**Your objective:** For the entries below, print exactly the lines between the line holding "177L573 171L586 173L599" and the line holding "border-box; margin: 0;", inclusive, and nothing else.

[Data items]
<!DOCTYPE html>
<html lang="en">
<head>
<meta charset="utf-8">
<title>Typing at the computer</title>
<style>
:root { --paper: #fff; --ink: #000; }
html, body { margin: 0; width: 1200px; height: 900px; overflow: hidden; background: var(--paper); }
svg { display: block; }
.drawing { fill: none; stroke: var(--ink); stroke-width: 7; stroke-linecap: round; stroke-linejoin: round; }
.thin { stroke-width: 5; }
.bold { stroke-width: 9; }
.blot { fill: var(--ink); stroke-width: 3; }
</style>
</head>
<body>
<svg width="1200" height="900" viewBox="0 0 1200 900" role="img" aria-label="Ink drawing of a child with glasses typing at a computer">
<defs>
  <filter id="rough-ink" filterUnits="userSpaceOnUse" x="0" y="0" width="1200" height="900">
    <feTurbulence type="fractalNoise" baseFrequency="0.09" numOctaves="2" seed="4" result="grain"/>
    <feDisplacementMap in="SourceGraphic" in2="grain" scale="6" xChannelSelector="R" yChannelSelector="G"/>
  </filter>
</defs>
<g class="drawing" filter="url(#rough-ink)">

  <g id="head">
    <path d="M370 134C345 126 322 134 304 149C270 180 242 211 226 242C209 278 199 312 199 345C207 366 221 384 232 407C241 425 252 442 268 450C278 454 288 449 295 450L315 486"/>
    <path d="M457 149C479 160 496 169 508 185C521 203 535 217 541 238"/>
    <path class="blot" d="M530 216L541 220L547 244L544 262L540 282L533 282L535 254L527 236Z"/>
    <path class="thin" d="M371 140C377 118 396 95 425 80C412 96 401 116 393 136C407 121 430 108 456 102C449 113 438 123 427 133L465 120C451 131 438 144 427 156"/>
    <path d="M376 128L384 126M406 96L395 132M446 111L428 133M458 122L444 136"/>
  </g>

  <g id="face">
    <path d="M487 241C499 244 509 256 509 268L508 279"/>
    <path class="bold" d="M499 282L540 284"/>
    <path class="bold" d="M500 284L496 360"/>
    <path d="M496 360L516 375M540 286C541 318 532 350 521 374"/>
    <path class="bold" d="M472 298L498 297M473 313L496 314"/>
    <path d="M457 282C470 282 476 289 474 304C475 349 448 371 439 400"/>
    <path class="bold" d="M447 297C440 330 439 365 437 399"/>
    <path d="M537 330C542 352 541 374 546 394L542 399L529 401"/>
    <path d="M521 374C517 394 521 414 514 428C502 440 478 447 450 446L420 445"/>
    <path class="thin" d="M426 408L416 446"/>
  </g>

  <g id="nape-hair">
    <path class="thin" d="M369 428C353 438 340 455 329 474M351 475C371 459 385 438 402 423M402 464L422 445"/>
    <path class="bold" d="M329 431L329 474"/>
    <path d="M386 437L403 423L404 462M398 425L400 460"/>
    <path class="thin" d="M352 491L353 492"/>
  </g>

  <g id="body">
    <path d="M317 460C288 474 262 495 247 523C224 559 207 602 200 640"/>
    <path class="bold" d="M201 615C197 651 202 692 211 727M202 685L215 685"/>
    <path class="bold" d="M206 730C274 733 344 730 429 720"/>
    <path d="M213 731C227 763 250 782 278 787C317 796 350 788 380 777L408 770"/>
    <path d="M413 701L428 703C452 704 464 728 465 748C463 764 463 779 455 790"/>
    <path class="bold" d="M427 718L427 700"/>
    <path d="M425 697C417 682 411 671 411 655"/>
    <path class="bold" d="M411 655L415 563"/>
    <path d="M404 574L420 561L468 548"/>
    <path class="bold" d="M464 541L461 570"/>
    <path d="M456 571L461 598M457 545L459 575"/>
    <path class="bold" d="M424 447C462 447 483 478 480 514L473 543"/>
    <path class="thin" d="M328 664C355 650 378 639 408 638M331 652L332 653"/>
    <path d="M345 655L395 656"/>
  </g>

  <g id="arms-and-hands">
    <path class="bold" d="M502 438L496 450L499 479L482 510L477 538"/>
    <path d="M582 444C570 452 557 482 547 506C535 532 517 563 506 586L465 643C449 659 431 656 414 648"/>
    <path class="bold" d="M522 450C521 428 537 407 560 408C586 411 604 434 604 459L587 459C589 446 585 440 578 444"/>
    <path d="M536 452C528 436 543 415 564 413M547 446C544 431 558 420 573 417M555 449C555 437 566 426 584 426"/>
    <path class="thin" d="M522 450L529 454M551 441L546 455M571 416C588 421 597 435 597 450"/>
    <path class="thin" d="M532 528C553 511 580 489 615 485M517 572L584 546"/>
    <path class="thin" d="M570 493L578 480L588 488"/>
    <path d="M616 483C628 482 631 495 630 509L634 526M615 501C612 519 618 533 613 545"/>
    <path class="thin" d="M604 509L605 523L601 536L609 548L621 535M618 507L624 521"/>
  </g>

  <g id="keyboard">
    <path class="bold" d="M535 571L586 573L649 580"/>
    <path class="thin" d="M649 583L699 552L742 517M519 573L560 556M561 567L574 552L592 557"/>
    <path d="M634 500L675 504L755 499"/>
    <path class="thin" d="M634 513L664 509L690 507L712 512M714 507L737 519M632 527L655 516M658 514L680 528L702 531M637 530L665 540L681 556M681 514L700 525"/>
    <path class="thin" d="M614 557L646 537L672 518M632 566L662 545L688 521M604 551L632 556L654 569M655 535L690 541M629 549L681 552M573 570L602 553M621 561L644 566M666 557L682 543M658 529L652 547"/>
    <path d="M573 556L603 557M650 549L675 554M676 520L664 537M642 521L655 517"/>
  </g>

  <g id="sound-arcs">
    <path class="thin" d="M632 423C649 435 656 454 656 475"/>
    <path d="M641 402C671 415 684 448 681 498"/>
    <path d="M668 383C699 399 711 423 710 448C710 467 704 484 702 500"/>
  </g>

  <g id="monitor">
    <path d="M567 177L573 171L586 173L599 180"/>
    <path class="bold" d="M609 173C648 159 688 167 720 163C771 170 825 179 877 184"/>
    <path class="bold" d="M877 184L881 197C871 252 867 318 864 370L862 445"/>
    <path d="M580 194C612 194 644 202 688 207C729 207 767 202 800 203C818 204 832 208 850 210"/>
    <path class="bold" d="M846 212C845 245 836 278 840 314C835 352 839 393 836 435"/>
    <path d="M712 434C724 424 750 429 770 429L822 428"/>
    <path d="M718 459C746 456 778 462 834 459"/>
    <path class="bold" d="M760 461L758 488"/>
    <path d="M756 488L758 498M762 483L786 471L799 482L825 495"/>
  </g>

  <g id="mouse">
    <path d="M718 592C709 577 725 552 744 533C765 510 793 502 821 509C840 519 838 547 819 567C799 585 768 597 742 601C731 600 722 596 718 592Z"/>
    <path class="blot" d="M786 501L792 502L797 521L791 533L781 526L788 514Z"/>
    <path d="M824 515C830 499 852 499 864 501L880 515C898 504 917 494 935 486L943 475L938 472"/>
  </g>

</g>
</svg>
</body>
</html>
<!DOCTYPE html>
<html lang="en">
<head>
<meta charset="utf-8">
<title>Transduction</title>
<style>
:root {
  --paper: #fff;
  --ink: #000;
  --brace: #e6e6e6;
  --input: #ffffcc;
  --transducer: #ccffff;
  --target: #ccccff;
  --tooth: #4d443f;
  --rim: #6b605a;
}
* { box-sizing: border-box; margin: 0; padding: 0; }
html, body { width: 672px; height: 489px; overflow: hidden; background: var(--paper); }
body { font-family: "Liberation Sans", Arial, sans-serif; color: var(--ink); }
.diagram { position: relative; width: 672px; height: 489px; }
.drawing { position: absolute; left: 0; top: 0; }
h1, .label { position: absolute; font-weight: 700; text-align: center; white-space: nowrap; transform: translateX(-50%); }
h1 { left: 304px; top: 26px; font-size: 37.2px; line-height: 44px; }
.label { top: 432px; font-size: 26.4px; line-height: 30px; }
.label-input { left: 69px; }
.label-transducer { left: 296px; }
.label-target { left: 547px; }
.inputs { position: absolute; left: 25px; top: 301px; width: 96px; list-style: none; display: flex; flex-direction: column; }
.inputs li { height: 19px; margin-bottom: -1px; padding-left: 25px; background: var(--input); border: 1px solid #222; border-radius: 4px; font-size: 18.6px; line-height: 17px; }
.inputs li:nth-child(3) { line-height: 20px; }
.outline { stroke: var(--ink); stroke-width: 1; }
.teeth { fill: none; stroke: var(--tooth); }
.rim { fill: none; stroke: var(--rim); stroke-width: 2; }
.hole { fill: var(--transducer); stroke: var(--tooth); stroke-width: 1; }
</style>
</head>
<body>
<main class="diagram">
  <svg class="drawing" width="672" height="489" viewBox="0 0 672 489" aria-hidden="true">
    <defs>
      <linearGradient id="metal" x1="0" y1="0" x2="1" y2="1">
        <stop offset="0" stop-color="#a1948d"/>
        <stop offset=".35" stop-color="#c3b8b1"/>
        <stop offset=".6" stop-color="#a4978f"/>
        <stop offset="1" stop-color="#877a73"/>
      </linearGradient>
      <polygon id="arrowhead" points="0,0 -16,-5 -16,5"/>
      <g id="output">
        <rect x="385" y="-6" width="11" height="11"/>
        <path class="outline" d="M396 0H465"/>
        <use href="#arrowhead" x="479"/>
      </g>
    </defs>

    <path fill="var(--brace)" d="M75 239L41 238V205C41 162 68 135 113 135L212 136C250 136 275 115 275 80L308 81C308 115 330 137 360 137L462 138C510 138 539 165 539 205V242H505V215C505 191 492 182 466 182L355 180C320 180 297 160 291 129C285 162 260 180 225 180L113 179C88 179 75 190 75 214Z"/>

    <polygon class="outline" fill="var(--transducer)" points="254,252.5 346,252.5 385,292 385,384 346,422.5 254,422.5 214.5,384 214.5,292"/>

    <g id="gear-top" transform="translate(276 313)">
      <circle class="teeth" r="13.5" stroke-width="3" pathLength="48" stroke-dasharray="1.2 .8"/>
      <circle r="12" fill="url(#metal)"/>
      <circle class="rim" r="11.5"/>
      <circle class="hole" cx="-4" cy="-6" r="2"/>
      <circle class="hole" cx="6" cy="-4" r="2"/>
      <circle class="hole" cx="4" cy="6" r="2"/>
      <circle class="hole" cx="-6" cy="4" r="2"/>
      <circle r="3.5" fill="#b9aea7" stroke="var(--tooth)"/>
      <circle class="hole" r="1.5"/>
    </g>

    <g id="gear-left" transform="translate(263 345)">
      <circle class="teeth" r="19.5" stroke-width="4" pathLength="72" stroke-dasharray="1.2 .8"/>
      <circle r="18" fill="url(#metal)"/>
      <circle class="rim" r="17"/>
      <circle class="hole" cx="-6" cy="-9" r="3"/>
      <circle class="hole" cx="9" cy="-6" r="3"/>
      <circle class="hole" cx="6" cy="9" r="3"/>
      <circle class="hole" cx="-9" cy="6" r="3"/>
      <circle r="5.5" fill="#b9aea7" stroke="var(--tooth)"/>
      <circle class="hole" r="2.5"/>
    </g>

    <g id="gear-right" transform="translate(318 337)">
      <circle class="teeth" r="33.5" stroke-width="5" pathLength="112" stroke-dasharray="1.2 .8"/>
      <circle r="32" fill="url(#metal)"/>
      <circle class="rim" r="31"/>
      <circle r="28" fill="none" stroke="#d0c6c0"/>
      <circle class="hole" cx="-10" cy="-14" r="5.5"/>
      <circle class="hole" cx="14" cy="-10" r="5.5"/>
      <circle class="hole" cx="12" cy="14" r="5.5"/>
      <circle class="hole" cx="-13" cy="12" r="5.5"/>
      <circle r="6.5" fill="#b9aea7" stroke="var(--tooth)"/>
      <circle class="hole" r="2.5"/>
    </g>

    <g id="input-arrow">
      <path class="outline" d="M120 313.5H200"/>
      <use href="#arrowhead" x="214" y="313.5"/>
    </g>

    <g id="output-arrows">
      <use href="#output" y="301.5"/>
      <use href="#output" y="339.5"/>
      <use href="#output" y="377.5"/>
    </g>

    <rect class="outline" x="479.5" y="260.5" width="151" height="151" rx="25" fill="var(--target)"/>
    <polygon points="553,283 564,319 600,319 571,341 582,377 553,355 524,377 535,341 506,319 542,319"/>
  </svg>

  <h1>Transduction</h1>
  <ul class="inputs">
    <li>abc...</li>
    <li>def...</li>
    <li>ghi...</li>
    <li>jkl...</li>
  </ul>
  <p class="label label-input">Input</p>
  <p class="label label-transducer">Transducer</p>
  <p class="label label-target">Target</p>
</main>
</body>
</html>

**Response:**
    <path d="M567 177L573 171L586 173L599 180"/>
    <path class="bold" d="M609 173C648 159 688 167 720 163C771 170 825 179 877 184"/>
    <path class="bold" d="M877 184L881 197C871 252 867 318 864 370L862 445"/>
    <path d="M580 194C612 194 644 202 688 207C729 207 767 202 800 203C818 204 832 208 850 210"/>
    <path class="bold" d="M846 212C845 245 836 278 840 314C835 352 839 393 836 435"/>
    <path d="M712 434C724 424 750 429 770 429L822 428"/>
    <path d="M718 459C746 456 778 462 834 459"/>
    <path class="bold" d="M760 461L758 488"/>
    <path d="M756 488L758 498M762 483L786 471L799 482L825 495"/>
  </g>

  <g id="mouse">
    <path d="M718 592C709 577 725 552 744 533C765 510 793 502 821 509C840 519 838 547 819 567C799 585 768 597 742 601C731 600 722 596 718 592Z"/>
    <path class="blot" d="M786 501L792 502L797 521L791 533L781 526L788 514Z"/>
    <path d="M824 515C830 499 852 499 864 501L880 515C898 504 917 494 935 486L943 475L938 472"/>
  </g>

</g>
</svg>
</body>
</html>
<!DOCTYPE html>
<html lang="en">
<head>
<meta charset="utf-8">
<title>Transduction</title>
<style>
:root {
  --paper: #fff;
  --ink: #000;
  --brace: #e6e6e6;
  --input: #ffffcc;
  --transducer: #ccffff;
  --target: #ccccff;
  --tooth: #4d443f;
  --rim: #6b605a;
}
* { box-sizing: border-box; margin: 0; padding: 0; }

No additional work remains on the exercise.